  • … when I talk with organisations about collaboration I always ask if they use whiteboards, meeting spaces or Scrum-type meetings to collaborate as they can be the most cost effective, most efficient and, let’s be honest, the easiest way to collaborate.
Mike ran an collaboration and information project for me. Most of his success came not from the technology deployed, but by good old fashioned simplicity and clarity in project management and communication. Mike’s comments reminded me of Toyota’s production management systems - coloured lights, white boards, marker pens and magnetic buttons. Yes, they use some sophisticated IT systems, but only when there’s no simpler alternative.

Here’s a good way to illustrate the point to your team (as deployed by one Dave Stringer in another change project I sponsored). Most families these days grab breakfast on the run, amid the chaos of finding the right clothes, making lunches, and packing the right books and gear for school and work. How does the idea appeal of having enough time in the morning so that you can sit down with all the family, eating a healthy and unrushed breakfast while talking to each other about the day ahead? What changes would you make to achieve that?

Invariably, people (especially engineers) start talking about home automation (especially in the bathroom, bedroom and kitchen), standardised meals, and other complexities. The low-tech answer: prepare for tomorrow before you go to bed and get up a little earlier. Obvious when you read it, but I can tell you that people fall into the technology trap nearly every time. (The one exception was one of my guys who had already made just those changes so he could always start the day talking with his wife and children while having a full English breakfast - he trained for his sport in the early evenings).

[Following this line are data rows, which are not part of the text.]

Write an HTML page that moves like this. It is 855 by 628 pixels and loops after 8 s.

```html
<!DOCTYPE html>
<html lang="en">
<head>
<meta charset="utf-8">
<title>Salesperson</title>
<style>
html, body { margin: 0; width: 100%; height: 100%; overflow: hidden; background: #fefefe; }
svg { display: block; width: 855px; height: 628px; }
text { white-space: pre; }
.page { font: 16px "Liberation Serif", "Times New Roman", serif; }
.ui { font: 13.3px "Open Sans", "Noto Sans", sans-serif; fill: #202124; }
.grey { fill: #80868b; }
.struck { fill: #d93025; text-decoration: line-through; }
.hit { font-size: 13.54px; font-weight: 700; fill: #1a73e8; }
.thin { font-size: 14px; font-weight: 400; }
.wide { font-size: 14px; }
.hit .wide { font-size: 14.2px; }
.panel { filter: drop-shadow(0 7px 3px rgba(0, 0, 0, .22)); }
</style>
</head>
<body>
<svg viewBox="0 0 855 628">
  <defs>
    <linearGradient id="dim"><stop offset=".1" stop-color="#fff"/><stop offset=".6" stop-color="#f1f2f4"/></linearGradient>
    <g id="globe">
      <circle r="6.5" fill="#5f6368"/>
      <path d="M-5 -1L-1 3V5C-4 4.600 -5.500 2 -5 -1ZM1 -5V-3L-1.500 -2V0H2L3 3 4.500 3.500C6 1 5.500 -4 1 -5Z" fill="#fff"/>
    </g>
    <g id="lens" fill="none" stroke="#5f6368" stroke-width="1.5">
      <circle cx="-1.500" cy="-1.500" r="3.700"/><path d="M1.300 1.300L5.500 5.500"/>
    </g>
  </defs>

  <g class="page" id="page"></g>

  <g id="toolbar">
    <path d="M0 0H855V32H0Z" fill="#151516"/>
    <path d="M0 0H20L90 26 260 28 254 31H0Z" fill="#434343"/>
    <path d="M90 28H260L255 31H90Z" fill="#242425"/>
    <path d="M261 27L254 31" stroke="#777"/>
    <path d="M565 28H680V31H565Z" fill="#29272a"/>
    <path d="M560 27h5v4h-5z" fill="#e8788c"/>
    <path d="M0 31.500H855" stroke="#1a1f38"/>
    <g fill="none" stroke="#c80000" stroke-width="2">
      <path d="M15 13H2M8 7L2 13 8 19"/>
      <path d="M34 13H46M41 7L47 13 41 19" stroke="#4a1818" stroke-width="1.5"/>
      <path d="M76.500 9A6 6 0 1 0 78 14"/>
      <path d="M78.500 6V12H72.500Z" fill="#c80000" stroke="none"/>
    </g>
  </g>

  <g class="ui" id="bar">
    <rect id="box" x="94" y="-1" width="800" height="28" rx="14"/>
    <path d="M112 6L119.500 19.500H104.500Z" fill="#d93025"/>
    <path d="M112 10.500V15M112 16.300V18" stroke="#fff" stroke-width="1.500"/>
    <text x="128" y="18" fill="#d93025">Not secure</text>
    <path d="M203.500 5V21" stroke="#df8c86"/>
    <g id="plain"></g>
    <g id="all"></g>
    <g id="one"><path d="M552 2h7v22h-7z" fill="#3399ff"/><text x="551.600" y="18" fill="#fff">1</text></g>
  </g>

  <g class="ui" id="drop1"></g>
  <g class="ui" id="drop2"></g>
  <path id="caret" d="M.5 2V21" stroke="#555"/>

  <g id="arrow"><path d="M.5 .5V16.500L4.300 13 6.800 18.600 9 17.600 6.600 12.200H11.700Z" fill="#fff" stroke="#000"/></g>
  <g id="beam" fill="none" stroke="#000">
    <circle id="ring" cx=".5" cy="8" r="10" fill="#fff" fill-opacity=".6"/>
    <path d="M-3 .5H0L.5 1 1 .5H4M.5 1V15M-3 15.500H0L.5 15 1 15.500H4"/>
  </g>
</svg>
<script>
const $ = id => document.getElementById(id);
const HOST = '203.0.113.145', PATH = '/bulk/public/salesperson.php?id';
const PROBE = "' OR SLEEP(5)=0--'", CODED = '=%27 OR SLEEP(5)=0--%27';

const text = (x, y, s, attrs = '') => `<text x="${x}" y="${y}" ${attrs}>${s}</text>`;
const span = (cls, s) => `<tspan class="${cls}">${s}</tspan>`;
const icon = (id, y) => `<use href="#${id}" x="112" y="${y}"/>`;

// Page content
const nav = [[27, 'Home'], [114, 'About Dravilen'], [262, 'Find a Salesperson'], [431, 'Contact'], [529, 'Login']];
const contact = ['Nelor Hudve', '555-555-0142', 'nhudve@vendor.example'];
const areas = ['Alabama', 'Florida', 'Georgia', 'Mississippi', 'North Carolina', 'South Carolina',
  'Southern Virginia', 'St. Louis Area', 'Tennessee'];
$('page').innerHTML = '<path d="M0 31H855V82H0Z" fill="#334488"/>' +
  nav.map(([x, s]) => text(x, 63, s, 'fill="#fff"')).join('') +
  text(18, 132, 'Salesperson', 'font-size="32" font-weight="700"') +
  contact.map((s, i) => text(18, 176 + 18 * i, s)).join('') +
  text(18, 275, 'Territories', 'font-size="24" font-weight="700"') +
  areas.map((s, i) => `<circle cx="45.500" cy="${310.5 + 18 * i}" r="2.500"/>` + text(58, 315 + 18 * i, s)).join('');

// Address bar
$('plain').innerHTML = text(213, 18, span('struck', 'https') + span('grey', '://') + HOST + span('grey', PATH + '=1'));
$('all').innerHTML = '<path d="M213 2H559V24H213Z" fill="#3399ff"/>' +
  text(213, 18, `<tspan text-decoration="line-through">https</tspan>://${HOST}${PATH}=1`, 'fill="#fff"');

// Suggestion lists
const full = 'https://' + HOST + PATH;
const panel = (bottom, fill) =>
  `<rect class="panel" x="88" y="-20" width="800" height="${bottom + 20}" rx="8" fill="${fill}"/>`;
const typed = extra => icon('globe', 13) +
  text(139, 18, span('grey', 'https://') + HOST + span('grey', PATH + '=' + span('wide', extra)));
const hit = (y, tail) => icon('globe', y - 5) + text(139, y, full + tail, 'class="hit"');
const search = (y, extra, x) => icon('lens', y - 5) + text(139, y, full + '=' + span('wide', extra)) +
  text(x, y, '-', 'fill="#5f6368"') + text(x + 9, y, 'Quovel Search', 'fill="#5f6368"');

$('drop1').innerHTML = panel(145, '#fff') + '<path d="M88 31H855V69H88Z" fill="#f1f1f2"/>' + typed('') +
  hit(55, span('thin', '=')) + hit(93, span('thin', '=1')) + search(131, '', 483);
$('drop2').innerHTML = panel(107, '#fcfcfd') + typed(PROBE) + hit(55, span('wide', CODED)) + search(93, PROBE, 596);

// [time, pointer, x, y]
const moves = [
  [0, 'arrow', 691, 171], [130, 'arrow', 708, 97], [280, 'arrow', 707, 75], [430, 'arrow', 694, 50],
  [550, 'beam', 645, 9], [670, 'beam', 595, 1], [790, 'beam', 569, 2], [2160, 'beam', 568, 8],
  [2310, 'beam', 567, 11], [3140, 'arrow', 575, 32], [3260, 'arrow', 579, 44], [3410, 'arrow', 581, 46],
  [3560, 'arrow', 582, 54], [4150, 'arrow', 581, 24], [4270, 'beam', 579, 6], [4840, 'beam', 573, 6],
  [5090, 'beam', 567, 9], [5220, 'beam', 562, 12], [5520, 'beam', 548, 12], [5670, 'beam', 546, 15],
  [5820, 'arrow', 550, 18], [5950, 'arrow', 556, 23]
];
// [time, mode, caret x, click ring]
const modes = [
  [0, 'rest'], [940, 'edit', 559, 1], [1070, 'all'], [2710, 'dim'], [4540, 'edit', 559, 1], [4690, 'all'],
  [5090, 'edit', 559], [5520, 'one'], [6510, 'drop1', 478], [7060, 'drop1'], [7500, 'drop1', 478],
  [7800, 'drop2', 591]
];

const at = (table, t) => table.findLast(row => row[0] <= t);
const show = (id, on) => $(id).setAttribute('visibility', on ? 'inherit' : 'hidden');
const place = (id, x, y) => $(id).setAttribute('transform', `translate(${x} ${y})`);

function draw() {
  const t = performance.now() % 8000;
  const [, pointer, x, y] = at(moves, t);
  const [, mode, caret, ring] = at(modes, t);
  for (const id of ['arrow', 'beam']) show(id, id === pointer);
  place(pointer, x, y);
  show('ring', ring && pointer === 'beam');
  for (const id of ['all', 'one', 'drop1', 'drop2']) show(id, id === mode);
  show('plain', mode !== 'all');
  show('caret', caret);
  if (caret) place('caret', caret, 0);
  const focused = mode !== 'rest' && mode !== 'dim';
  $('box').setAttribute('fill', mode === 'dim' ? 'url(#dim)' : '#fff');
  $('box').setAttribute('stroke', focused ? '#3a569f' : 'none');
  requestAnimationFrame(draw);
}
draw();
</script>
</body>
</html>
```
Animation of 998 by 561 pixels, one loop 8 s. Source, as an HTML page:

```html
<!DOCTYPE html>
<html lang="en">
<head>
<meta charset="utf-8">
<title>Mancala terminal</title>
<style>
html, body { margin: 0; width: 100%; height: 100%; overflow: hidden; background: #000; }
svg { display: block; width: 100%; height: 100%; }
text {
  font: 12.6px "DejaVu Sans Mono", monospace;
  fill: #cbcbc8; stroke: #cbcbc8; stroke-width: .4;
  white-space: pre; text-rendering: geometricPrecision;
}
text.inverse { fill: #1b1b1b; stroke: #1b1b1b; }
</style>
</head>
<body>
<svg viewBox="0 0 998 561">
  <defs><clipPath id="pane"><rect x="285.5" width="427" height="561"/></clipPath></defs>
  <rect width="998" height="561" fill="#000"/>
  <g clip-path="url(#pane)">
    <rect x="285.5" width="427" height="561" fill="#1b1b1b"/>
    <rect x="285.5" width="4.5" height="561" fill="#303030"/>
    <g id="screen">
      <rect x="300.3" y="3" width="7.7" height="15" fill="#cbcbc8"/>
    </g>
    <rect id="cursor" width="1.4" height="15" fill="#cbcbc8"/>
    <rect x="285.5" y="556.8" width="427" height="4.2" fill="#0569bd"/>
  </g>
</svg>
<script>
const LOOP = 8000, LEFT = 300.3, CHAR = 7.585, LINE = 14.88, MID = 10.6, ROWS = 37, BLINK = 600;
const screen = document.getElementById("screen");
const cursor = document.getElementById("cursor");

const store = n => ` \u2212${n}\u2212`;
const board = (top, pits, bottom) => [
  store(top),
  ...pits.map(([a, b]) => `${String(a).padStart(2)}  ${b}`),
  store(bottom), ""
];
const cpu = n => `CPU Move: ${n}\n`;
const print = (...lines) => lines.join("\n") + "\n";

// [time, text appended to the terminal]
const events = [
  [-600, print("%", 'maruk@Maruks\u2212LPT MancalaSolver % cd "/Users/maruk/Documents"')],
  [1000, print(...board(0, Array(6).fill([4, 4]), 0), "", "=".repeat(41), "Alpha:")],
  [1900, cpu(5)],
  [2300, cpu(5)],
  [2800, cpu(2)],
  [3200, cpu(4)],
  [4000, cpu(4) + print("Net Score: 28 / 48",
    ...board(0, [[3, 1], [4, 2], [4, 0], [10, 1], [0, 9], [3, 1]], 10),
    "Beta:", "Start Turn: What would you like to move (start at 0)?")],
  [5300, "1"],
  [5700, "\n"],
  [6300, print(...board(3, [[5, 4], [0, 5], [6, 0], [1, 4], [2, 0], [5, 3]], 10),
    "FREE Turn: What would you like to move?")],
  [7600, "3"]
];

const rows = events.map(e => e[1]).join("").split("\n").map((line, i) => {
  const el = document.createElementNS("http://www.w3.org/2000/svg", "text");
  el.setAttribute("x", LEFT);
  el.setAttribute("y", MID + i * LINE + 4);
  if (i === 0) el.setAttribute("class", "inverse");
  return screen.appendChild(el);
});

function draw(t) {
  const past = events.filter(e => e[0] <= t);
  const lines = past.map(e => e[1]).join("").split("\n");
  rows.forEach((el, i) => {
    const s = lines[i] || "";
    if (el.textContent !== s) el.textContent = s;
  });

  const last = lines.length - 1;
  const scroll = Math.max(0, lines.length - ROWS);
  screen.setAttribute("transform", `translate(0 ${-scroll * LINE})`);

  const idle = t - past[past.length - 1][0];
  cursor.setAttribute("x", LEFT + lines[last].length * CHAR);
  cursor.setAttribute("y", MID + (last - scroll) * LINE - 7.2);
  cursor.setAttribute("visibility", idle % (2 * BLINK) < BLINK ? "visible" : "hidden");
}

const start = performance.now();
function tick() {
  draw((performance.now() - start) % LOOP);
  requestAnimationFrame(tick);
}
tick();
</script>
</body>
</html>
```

The aprocryphal NASA “space pen” vs Russian pencil story, while untrue, makes the valid point that we can waste much time, effort, and money on complex hi-tech solutions when simple, effective, inexpensive and quick solutions will do at least as well. As Mike says:
… when you next have a software vendor touting their latest and greatest collaboration software (which they may even sell as their “knowledge solution”, *shudder*) think about yellow stick it notes, white boards in prominent places and getting people to talk to each other.
Why pay for a pen when a pencil will do!

First posted 23 July 2008 - still relevant today